The Senate will join the House in opting out of the payroll tax deferral option touted by President Donald Trump.
“My belief is that we are, we are not moving forward with the payroll tax deferral in the Senate,” Senate Rules and Administration Chairman Roy Blunt said Tuesday.
Blunt, a Missouri Republican, was asked about concerns noted last week by the Senate Disbursing Office about the ability of payroll software and systems to even implement such a change in tax withholding.
“I don’t know that it is totally because of the technical issue, but I do think we’d have to go in and go to every account,” Blunt said. “My understanding is we’re not going to do it, and the House isn’t either. Nor is the Supreme Court.”
Under the terms of the deferral announced by the president, employers may defer collection of payroll taxes from September through the end of the year, but under current policy the deferred taxes would need to be collected early in 2021. Trump has said that if he is re-elected the taxes will be forgiven, but that would require congressional action.
Workers making a salary equivalent to up to $104,000 per year are eligible for the deferral, meaning it would have covered many congressional office staffers, but not senior aides or the lawmakers themselves.
The Disbursing Office sent a mass email to Senate employees on Friday indicating the formal guidance from the Trump administration was still under review. Based on Blunt’s explanation of the situation Tuesday, it appears the Senate has reached a decision.
“The Disbursing Office has been reviewing guidance from the Secretary of the Treasury, consulting with other legislative branch agencies and Senate stakeholders, and actively working with the Senate’s software provider to determine the exact course of action the Senate will take.
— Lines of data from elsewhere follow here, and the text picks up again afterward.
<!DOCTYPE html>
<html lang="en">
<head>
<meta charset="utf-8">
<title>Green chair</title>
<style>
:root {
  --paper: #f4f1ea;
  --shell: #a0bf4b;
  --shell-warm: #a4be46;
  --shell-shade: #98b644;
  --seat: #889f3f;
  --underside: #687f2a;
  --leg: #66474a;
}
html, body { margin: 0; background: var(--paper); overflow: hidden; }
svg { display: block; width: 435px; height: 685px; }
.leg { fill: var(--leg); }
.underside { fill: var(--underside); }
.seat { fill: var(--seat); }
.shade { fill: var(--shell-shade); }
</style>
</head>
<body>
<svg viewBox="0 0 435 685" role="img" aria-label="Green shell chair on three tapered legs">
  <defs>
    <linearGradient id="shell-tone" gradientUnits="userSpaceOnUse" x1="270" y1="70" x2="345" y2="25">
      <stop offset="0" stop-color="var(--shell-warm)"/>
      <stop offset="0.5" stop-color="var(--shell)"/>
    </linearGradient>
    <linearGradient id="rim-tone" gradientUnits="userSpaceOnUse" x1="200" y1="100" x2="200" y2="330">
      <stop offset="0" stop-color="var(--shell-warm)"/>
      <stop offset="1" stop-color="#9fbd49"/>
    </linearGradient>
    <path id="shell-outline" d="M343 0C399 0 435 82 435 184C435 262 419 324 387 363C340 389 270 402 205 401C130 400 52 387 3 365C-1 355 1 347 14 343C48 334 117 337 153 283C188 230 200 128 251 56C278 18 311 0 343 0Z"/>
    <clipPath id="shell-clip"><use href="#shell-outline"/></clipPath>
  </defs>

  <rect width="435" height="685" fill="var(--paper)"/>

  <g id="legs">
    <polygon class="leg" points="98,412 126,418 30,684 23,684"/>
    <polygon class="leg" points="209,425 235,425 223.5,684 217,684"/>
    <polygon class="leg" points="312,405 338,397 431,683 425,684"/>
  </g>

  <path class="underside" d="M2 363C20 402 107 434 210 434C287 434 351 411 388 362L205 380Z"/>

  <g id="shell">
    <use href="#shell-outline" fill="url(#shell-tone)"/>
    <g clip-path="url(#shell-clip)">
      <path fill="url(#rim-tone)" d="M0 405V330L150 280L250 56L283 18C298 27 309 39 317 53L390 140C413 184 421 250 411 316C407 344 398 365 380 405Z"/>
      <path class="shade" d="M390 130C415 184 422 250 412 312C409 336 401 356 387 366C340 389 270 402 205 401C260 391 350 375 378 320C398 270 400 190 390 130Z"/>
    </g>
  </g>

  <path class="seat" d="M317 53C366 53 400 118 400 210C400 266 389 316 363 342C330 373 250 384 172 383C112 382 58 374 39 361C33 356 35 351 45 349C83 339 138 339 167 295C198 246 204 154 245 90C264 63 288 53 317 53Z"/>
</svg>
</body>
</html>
As soon as a final course of action can be determined, a new notice will be provided,” the email said. “Please note, paychecks will not be adjusted without prior notice.”
Many other federal government agencies will participate in the tax deferral, but implementation on Capitol Hill would be fraught with special challenges, as Chief Administrative Officer Philip G. Kiko explained in a “Dear Colleague” letter regarding the House situation last week.
Among the concerns is what would happen to the deferred taxes due from staffers who leave their congressional employment at the end of 2020. Since it is an election year, many staffers may find themselves looking for work when their bosses in the House and Senate either retire or lose re-election.
Doug Sword contributed to this report.